Reheat the skillet at a higher setting (just smoking) for cooking your burger. While the peppers were blackening you should have portioned your Hay Creek grass-fed burger into a 1/3 pound patty just a bit larger in diameter then the bun. Keep the edges tight and smooth to avoid drying. Kosher salt and black pepper both sides, working the salt/pepper into the surface by cross-hatching with the underside of a fork- like the peanut butter cookie treatment. Cook the burger 2 minutes per side, placing a single 3-4 mm thick slice of Tillamook cheddar (WTH; it’s the first I saw in the cheese drawer and already opened) on the just-flipped first side. Let the burger rest in the pan maybe 30 -60 seconds after turning off the heat (beyond the second 2 minutes).
Place the burger on your unadorned (NO condiments) lower bun, top with pepper/onion mix, slap the top bun on (NO condiments) and dig in! Truly Sublime. There were virtually zero grand expectations for this outcome so impartiality is guaranteed. Remember, you heard it first here.
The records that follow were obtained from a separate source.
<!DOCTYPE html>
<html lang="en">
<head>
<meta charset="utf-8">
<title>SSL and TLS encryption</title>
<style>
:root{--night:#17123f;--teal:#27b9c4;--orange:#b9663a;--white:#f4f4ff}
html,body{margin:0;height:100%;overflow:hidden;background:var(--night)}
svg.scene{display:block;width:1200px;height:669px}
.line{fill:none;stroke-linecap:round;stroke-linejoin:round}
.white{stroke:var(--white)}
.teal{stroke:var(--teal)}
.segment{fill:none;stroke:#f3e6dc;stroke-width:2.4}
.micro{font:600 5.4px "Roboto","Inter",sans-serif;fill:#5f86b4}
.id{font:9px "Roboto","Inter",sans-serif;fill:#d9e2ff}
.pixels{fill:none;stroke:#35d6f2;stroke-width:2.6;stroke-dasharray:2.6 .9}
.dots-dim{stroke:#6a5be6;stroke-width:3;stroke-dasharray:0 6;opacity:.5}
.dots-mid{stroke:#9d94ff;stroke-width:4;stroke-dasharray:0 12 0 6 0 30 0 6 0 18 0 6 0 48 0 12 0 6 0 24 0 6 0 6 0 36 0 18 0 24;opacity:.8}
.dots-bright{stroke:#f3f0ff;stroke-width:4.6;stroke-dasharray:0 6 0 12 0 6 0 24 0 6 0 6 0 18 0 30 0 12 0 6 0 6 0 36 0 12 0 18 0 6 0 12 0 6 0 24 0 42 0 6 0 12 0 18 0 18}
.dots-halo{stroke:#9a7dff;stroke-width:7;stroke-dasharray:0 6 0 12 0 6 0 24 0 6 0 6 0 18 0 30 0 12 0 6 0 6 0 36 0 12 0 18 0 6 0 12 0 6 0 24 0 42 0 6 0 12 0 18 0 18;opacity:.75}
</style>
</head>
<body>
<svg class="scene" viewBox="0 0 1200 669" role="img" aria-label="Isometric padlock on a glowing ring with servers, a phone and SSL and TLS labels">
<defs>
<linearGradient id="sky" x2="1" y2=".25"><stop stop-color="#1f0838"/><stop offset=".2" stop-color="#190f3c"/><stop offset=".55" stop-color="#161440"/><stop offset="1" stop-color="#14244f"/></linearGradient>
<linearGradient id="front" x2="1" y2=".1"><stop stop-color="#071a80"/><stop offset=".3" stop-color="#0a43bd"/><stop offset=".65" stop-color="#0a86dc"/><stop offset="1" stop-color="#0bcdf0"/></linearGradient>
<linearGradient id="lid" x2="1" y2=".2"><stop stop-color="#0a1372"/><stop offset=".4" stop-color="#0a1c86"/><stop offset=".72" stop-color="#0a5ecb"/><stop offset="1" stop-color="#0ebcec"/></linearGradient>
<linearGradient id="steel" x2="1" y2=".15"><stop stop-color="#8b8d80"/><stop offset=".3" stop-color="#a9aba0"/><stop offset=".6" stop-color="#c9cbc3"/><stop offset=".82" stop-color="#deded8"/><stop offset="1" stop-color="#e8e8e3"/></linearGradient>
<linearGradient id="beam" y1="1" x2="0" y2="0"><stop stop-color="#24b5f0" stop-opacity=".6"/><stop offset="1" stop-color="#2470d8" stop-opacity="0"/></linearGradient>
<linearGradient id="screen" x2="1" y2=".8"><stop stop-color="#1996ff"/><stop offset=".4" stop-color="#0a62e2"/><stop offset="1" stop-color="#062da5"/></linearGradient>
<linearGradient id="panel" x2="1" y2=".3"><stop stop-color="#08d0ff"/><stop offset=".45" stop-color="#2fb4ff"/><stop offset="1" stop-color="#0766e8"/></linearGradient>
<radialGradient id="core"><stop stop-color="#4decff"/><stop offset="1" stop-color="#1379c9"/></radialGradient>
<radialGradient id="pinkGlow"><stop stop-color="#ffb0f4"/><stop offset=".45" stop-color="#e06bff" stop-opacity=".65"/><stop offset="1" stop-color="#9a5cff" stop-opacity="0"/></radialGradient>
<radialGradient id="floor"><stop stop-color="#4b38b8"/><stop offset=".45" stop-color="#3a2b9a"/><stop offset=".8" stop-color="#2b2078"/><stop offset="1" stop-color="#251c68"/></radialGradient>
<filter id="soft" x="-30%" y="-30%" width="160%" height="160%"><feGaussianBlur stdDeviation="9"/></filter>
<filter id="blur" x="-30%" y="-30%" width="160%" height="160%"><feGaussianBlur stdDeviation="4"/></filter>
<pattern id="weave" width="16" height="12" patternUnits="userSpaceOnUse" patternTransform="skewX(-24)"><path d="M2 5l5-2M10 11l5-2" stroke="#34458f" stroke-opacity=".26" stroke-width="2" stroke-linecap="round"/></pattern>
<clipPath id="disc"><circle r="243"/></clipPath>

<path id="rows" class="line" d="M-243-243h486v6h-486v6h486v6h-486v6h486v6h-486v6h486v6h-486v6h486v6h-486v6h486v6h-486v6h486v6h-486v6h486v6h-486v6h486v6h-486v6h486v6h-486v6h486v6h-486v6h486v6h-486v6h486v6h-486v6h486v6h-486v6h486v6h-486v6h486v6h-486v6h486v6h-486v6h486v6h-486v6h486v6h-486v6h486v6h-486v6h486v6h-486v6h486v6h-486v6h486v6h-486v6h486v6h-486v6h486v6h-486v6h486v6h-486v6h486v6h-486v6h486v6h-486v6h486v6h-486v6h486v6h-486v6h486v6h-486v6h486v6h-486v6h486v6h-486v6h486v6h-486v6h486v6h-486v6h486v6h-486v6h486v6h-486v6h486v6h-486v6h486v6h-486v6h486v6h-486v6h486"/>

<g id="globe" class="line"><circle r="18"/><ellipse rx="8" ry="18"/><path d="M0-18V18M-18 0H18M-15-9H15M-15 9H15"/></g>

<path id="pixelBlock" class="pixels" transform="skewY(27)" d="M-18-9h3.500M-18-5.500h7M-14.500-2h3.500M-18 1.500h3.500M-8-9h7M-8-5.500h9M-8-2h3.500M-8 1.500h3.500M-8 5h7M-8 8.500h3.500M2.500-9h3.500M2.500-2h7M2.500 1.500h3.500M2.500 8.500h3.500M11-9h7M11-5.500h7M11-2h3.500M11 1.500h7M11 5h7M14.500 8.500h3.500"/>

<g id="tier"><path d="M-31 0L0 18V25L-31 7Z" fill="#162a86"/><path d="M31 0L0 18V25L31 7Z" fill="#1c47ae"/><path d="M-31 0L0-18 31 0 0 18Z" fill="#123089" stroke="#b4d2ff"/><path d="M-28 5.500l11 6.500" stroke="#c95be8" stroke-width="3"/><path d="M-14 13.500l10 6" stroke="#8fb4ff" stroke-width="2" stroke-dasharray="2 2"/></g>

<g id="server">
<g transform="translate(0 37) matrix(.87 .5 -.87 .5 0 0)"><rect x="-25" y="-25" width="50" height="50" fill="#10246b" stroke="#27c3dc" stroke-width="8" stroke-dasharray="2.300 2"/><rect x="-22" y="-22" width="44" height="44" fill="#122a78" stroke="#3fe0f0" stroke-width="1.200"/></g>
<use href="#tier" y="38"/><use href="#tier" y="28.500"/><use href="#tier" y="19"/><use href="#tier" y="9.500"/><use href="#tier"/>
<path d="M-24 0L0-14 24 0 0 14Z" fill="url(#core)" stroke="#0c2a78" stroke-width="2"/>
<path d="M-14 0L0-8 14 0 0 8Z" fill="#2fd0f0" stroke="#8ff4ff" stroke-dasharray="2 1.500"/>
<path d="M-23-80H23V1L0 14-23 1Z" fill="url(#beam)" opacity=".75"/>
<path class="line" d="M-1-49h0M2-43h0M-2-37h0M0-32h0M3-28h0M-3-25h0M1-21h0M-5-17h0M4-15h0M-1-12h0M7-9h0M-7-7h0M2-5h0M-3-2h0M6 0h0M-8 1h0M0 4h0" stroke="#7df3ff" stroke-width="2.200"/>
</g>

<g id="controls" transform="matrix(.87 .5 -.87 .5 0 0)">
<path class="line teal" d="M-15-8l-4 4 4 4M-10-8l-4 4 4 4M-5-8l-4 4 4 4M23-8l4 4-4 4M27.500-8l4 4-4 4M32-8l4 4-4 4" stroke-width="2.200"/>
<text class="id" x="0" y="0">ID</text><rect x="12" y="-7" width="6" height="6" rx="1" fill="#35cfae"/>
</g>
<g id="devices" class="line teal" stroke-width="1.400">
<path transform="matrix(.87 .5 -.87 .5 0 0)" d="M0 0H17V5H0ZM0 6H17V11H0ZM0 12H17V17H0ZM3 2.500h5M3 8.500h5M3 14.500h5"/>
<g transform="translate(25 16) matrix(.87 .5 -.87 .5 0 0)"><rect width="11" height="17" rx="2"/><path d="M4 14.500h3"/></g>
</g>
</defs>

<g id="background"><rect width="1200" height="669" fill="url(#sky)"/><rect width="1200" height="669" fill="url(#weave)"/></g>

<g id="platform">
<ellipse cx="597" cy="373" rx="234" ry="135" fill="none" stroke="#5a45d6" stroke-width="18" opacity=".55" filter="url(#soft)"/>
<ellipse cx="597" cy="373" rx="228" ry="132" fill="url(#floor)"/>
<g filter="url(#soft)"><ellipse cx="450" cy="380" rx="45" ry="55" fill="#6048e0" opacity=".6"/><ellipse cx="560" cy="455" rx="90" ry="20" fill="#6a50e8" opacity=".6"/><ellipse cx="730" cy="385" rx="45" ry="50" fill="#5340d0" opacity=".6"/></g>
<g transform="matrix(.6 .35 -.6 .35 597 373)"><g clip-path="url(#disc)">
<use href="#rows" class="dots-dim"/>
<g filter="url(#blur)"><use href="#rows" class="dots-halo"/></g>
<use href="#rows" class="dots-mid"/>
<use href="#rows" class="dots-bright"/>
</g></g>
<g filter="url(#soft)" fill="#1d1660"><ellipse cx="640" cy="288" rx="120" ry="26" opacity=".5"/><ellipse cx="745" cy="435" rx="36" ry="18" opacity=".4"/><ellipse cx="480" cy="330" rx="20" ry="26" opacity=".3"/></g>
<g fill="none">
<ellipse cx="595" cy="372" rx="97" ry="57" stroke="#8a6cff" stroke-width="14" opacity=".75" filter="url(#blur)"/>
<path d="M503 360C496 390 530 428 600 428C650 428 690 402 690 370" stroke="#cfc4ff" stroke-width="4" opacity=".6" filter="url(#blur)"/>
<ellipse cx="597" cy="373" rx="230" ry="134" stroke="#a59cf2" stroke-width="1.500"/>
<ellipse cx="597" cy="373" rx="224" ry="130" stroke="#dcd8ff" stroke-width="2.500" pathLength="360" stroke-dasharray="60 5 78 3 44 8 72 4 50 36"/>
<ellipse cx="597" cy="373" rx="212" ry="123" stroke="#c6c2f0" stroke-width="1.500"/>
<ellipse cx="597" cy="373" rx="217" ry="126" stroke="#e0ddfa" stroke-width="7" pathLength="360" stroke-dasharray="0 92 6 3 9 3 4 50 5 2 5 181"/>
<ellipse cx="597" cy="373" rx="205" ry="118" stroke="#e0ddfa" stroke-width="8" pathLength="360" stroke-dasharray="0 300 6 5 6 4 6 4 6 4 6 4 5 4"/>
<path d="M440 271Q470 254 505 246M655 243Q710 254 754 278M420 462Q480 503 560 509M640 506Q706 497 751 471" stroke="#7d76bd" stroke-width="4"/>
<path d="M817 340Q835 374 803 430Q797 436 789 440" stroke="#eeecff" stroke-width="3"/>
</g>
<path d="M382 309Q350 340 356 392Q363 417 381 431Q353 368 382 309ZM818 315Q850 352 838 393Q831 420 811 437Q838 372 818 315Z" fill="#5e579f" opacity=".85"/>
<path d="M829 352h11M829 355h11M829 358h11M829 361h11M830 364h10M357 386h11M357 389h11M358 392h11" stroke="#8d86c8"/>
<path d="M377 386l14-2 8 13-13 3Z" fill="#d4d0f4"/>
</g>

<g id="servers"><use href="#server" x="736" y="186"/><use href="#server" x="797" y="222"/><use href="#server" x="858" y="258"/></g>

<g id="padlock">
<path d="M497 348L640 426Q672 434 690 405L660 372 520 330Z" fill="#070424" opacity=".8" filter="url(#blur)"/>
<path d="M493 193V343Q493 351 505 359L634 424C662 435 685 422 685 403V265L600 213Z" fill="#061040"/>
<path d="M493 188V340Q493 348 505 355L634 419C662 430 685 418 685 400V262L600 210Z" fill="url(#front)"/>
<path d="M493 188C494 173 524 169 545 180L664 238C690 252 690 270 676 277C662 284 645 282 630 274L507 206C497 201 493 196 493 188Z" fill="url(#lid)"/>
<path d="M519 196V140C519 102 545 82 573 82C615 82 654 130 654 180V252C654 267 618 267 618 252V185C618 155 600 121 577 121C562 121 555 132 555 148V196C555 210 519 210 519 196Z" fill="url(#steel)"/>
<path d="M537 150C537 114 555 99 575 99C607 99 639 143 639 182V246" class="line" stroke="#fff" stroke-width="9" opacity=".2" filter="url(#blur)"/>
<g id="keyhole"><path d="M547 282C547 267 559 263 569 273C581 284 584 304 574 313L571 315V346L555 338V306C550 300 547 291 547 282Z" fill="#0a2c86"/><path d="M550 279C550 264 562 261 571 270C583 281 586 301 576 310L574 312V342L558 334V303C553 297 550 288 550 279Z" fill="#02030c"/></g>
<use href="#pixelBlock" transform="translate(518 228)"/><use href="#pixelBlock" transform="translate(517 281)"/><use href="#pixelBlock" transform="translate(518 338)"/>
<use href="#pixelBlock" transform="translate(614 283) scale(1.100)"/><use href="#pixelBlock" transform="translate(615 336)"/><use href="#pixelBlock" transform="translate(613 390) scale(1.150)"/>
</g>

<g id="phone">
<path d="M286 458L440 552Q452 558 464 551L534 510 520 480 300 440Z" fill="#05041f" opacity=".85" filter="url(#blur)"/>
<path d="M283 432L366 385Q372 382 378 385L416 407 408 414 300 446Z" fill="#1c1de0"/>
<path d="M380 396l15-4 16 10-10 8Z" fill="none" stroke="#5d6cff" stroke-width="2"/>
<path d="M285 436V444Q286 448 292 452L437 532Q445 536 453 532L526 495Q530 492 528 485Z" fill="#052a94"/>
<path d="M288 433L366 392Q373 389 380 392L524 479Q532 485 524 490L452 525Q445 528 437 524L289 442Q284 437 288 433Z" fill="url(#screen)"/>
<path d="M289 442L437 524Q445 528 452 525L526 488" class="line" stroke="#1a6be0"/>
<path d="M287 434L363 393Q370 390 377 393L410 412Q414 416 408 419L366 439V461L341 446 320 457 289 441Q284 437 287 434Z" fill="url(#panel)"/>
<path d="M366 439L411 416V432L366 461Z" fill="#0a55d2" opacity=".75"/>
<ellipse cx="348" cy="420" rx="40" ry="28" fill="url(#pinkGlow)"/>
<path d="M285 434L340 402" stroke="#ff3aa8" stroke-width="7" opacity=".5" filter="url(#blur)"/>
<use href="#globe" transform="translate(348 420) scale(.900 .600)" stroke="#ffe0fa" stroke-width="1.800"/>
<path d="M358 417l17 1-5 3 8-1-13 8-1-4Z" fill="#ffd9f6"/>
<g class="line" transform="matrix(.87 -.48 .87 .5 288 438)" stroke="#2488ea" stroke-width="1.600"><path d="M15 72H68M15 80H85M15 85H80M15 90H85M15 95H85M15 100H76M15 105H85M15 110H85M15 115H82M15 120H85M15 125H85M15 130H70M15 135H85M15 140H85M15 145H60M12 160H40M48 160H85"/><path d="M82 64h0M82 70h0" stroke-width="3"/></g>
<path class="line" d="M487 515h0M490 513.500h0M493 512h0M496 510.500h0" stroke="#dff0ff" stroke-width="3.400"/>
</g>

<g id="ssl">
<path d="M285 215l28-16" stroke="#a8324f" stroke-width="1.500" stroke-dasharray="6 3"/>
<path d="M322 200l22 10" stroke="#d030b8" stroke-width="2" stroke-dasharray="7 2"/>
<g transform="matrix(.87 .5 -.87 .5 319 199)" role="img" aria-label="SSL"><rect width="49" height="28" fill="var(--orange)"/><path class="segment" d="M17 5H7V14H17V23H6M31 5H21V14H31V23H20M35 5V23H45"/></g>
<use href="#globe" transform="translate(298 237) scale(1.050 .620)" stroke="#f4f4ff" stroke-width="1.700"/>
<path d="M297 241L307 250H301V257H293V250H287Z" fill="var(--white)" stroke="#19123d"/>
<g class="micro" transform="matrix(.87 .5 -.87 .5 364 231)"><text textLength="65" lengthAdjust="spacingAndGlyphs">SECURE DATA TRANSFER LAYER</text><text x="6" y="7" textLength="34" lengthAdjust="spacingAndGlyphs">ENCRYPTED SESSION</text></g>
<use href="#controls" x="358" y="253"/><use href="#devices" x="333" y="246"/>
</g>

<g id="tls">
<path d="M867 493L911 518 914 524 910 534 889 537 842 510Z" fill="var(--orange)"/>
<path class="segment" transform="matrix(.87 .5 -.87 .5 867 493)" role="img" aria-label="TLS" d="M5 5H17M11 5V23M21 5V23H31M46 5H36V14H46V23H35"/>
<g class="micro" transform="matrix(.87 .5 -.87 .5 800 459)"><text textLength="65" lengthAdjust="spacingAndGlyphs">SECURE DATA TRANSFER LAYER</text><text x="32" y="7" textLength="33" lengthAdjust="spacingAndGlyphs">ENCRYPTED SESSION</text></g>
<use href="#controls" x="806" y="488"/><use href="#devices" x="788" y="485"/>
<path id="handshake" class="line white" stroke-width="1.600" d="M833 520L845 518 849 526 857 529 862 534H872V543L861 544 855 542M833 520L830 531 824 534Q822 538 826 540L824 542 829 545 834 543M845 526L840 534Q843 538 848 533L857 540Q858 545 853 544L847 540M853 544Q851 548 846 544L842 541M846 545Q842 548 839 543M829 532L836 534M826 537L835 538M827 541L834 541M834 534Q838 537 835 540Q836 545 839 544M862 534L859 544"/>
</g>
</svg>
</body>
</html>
Oh, the timing of this whole process works out really well for prepping homemade fries cut from a single longish unpeeled russet potato. Simply handcut the fries with a 8 inch+ chefs knife and begin heating for a 5 minute parboil at the point you first flip the peppers in the skillet. Drain and begin pan-fry in a separate skillet at the point you turn off the pepper/onion mix.